[Exercise data — start]

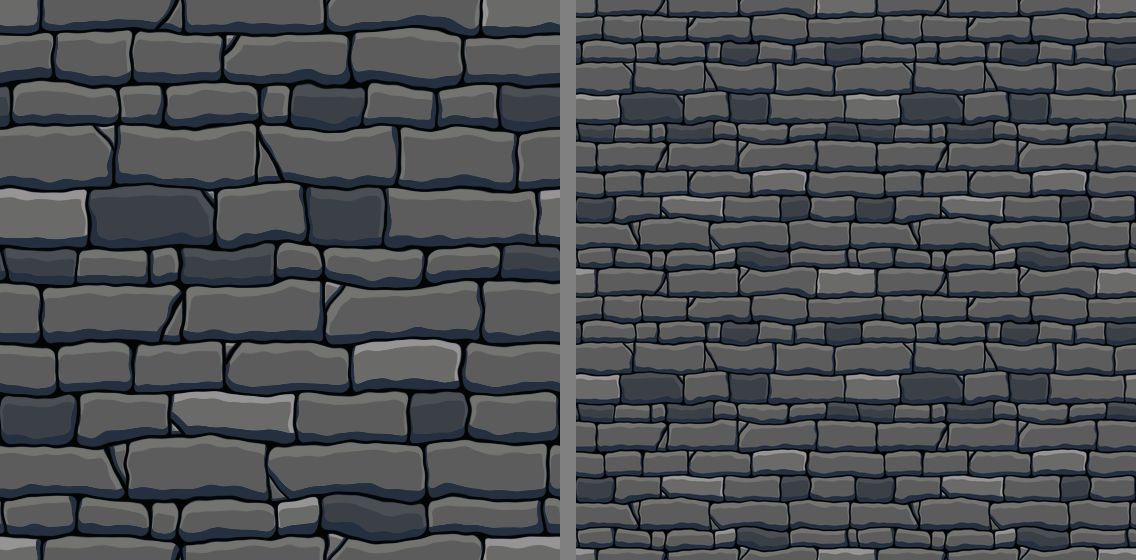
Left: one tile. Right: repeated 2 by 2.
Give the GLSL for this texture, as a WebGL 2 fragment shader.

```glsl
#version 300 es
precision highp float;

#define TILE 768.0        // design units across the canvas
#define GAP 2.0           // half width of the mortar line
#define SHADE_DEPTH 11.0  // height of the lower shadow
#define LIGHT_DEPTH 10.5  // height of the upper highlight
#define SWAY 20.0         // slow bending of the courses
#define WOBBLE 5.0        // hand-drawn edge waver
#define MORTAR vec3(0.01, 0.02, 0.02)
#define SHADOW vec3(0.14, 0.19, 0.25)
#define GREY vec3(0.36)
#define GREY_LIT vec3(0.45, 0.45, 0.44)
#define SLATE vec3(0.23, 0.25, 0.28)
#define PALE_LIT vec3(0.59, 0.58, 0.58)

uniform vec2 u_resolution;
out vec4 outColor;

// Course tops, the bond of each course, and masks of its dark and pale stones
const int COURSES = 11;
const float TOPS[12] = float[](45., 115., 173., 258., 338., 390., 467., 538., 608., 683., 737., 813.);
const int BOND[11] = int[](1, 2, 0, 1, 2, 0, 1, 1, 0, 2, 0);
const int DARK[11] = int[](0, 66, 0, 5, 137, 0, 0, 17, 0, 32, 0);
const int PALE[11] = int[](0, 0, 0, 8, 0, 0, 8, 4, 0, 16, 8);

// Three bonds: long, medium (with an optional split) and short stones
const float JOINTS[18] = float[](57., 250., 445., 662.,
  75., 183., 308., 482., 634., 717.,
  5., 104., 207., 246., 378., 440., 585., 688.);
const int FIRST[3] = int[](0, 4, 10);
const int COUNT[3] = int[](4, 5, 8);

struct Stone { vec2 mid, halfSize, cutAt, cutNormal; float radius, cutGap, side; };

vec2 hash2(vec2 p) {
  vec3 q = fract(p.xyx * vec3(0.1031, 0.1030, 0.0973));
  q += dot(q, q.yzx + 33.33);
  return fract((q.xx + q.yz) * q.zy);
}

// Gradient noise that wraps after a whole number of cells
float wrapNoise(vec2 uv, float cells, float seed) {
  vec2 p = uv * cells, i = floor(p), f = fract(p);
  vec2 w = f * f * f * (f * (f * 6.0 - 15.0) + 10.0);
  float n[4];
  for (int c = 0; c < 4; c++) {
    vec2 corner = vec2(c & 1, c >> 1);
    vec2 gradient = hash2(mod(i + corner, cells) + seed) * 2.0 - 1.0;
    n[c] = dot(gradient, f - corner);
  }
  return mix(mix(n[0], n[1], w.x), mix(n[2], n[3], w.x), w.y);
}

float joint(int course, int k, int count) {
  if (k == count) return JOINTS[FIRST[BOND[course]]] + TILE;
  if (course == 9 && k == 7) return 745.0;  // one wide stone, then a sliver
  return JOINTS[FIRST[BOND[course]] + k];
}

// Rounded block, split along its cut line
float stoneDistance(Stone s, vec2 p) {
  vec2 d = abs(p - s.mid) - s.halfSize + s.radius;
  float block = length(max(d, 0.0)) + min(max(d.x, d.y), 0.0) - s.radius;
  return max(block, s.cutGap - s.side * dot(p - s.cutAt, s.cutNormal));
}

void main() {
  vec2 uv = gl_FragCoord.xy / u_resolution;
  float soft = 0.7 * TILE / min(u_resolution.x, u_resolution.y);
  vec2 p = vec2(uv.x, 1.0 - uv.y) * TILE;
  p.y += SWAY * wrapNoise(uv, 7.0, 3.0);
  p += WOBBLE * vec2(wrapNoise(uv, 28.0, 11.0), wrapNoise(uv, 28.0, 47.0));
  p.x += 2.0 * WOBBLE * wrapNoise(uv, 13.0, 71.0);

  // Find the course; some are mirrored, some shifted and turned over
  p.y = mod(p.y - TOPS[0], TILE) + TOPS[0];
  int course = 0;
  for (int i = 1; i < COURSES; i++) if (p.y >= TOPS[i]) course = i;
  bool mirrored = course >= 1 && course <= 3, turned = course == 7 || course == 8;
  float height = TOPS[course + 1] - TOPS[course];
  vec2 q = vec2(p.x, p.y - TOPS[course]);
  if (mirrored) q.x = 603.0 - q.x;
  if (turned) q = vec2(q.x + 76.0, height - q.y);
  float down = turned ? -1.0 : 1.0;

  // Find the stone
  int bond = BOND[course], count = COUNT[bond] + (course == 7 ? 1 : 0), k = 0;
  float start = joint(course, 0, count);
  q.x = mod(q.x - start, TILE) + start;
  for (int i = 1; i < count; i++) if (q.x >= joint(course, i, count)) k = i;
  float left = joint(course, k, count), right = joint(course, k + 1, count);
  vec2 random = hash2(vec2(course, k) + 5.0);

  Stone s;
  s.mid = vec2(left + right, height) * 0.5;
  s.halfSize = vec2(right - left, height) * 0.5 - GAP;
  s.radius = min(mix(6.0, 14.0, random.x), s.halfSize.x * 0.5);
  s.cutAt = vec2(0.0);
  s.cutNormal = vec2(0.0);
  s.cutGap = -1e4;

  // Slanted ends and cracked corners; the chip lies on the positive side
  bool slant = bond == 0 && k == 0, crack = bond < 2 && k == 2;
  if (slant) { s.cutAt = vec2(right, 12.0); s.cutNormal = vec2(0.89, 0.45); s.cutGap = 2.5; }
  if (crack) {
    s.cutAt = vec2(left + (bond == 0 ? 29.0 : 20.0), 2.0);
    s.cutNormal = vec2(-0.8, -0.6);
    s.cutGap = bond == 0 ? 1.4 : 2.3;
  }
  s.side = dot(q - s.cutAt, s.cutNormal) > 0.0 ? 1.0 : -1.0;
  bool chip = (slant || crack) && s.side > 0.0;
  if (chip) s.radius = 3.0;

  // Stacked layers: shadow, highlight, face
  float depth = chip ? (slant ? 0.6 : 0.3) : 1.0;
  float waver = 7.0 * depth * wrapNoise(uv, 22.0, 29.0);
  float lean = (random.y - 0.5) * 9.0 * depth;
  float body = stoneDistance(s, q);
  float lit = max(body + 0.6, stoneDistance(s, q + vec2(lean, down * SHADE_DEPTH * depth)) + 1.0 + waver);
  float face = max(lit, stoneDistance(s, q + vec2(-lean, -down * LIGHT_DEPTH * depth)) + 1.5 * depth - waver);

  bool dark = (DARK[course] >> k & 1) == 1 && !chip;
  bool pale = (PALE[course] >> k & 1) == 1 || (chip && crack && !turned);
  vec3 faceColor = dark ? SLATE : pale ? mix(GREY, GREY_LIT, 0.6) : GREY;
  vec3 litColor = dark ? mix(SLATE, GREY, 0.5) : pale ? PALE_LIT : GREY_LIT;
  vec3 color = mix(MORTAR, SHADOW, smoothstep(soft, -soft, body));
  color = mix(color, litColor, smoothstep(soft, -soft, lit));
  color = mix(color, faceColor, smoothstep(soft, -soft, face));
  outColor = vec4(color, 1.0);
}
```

[Exercise data — finish]
[Exercise data — start]

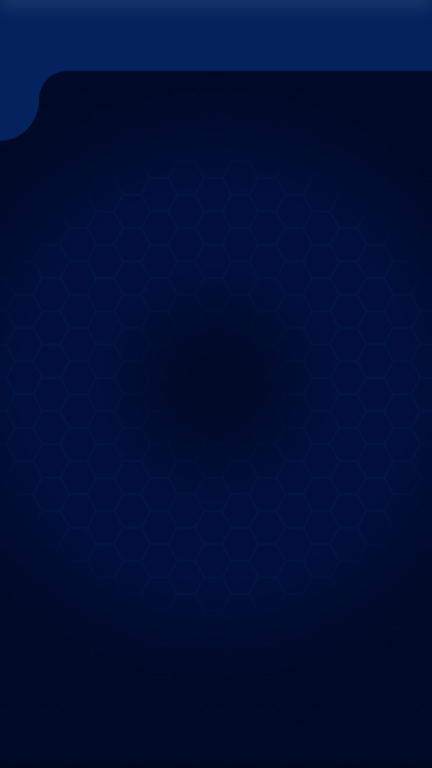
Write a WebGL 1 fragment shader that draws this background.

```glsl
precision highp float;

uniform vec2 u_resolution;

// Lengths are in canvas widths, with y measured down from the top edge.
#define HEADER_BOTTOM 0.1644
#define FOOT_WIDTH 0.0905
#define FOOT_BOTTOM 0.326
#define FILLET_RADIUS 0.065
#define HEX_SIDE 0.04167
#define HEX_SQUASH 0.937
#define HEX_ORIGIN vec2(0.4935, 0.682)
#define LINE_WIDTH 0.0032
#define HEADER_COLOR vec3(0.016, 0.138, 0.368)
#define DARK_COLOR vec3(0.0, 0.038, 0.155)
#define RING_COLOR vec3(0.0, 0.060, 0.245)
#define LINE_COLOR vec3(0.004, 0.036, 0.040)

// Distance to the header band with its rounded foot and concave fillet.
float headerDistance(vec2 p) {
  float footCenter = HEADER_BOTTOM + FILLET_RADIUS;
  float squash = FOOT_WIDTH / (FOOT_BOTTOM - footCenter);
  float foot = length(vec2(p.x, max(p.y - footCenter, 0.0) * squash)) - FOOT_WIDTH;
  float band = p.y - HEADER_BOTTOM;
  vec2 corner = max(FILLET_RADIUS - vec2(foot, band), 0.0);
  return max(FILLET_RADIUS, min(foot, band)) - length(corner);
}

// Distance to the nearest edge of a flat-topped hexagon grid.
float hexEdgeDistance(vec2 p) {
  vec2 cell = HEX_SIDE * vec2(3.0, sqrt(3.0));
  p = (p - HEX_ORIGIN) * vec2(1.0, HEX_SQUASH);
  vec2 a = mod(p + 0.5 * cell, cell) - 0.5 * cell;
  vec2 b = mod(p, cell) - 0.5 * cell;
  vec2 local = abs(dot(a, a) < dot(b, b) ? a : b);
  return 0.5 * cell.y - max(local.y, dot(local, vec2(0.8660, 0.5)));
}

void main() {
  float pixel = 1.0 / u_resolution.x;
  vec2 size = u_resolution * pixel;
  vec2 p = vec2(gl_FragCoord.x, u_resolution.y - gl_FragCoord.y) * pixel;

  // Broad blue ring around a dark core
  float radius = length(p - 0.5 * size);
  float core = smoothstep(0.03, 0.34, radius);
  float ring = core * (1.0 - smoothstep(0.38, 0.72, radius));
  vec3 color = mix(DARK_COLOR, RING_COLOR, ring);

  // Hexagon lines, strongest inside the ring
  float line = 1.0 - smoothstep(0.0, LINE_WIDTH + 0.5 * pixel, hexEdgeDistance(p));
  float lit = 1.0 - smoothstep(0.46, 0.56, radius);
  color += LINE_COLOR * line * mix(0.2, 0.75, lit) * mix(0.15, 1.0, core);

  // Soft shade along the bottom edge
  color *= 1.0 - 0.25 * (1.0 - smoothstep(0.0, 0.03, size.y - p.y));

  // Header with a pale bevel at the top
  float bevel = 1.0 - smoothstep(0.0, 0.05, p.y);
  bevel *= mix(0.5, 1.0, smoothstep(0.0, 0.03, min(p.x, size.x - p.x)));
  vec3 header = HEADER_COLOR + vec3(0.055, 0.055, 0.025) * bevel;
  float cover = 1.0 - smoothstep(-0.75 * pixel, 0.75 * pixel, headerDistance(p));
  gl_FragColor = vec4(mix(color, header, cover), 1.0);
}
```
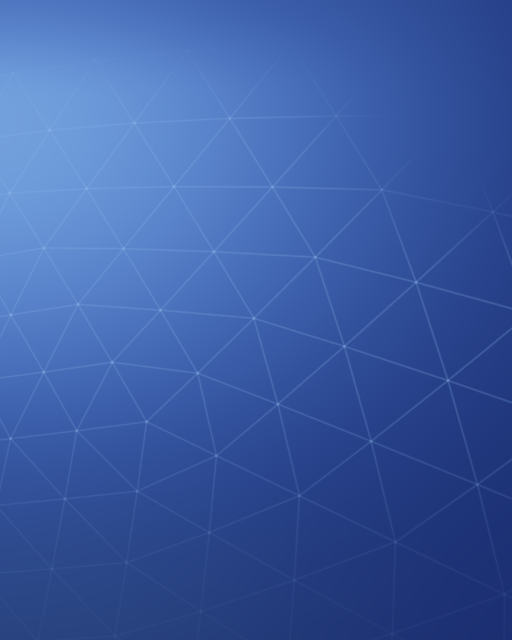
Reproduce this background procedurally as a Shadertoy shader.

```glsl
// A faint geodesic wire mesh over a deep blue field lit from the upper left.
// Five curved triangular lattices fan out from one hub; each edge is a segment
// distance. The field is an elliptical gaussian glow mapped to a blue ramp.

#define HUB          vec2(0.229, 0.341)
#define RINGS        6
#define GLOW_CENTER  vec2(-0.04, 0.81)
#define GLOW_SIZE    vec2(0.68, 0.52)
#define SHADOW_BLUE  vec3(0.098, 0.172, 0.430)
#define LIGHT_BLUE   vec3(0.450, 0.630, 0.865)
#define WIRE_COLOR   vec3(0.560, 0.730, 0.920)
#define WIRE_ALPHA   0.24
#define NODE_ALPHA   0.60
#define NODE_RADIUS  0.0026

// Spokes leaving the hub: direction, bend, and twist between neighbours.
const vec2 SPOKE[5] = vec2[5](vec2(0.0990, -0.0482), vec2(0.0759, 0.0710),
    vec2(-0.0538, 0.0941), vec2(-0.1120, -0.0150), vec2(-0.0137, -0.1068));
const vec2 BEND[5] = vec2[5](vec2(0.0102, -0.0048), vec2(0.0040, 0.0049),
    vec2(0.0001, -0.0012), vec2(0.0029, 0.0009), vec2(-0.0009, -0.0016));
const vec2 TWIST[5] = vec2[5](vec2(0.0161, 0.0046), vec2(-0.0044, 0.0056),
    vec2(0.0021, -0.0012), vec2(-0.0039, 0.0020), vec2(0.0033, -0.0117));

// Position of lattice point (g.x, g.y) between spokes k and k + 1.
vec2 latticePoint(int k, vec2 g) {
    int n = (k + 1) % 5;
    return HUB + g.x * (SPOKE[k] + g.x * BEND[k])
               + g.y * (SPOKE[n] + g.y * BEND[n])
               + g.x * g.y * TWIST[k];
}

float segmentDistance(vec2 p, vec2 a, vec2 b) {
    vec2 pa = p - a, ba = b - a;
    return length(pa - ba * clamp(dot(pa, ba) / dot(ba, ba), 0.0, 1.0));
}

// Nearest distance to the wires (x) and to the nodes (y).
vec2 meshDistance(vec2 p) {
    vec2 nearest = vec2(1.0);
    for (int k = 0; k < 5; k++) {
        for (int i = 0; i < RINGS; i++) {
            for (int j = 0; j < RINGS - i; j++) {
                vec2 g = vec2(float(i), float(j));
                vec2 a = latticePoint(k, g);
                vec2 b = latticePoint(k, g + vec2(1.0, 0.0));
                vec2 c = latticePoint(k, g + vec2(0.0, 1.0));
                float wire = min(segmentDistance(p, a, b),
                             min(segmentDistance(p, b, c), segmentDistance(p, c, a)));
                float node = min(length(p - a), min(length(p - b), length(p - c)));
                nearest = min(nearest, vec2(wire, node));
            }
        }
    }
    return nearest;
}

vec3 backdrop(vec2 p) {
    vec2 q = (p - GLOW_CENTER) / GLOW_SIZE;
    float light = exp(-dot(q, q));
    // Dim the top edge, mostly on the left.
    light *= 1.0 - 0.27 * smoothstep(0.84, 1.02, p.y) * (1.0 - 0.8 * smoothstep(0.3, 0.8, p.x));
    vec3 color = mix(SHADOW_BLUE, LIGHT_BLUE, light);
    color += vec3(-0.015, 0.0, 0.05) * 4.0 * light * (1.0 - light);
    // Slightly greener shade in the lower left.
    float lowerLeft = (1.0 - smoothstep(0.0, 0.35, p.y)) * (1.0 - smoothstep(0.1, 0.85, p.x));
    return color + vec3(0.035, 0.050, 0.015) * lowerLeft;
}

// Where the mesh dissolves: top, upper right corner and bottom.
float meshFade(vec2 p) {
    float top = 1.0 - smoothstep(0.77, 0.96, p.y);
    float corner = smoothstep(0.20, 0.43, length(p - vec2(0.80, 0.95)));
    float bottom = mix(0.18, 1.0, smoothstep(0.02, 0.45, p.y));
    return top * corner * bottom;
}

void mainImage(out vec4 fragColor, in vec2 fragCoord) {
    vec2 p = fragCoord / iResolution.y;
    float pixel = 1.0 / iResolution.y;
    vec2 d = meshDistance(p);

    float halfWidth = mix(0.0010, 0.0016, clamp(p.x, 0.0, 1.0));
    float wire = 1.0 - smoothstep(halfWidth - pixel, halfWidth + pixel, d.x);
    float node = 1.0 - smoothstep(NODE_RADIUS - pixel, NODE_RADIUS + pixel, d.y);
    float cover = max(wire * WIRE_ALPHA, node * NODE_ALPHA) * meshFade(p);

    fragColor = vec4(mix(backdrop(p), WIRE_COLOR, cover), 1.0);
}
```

[Exercise data — finish]
[Exercise data — start]

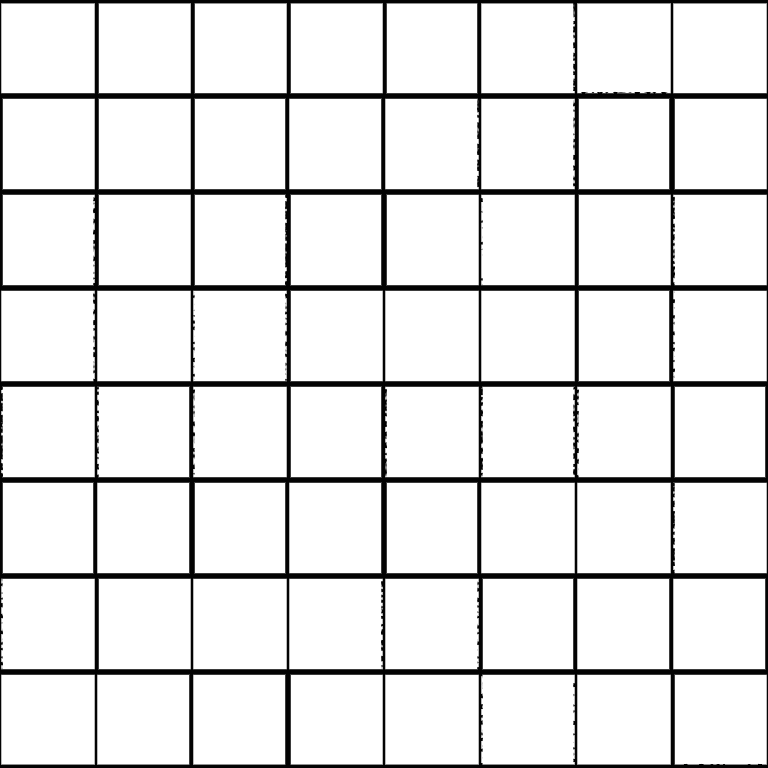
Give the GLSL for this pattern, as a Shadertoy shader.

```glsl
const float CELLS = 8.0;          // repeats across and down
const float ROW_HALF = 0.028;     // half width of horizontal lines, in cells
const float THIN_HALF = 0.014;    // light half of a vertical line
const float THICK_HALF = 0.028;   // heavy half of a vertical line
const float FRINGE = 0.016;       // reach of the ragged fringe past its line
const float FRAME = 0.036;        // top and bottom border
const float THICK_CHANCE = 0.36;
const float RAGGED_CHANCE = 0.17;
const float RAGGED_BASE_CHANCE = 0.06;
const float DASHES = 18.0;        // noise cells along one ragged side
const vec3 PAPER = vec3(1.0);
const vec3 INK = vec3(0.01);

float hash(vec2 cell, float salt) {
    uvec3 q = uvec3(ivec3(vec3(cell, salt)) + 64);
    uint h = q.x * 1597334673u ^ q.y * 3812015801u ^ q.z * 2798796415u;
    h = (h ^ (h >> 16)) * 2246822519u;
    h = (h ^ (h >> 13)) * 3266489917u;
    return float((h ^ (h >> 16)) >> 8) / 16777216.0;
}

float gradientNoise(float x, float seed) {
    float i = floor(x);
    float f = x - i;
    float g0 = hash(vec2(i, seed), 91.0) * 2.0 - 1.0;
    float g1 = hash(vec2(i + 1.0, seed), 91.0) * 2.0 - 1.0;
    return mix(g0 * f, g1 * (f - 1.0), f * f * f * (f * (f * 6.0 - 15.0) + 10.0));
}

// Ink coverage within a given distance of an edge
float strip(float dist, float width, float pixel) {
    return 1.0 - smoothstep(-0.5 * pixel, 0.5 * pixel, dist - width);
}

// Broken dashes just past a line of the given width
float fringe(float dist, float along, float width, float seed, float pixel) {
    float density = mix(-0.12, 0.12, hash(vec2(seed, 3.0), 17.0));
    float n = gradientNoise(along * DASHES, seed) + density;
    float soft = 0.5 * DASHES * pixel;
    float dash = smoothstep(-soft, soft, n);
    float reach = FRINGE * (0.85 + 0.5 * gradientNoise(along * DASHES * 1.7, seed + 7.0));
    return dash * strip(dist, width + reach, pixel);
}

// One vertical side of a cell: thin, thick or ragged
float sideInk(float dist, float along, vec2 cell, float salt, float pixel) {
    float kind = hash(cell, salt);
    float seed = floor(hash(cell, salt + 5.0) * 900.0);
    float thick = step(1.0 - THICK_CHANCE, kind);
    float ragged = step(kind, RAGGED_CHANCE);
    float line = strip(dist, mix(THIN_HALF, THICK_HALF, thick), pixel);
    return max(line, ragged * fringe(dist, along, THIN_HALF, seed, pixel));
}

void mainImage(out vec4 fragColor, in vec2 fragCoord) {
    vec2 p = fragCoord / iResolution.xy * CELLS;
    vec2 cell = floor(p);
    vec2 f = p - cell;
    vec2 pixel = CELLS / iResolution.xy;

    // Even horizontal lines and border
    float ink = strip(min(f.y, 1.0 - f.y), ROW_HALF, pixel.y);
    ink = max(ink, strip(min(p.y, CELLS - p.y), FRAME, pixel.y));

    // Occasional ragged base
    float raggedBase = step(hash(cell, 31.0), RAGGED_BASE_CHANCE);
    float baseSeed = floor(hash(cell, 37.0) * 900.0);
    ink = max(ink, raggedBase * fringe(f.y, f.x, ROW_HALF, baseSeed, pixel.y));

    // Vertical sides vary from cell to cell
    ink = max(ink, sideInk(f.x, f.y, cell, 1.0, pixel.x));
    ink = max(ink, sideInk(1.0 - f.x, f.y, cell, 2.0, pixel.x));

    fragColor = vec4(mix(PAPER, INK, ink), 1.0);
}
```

[Exercise data — finish]

Work item: What is needed is a single number: how many lines of the data contain the word "WOBBLE".

Output for this task: 3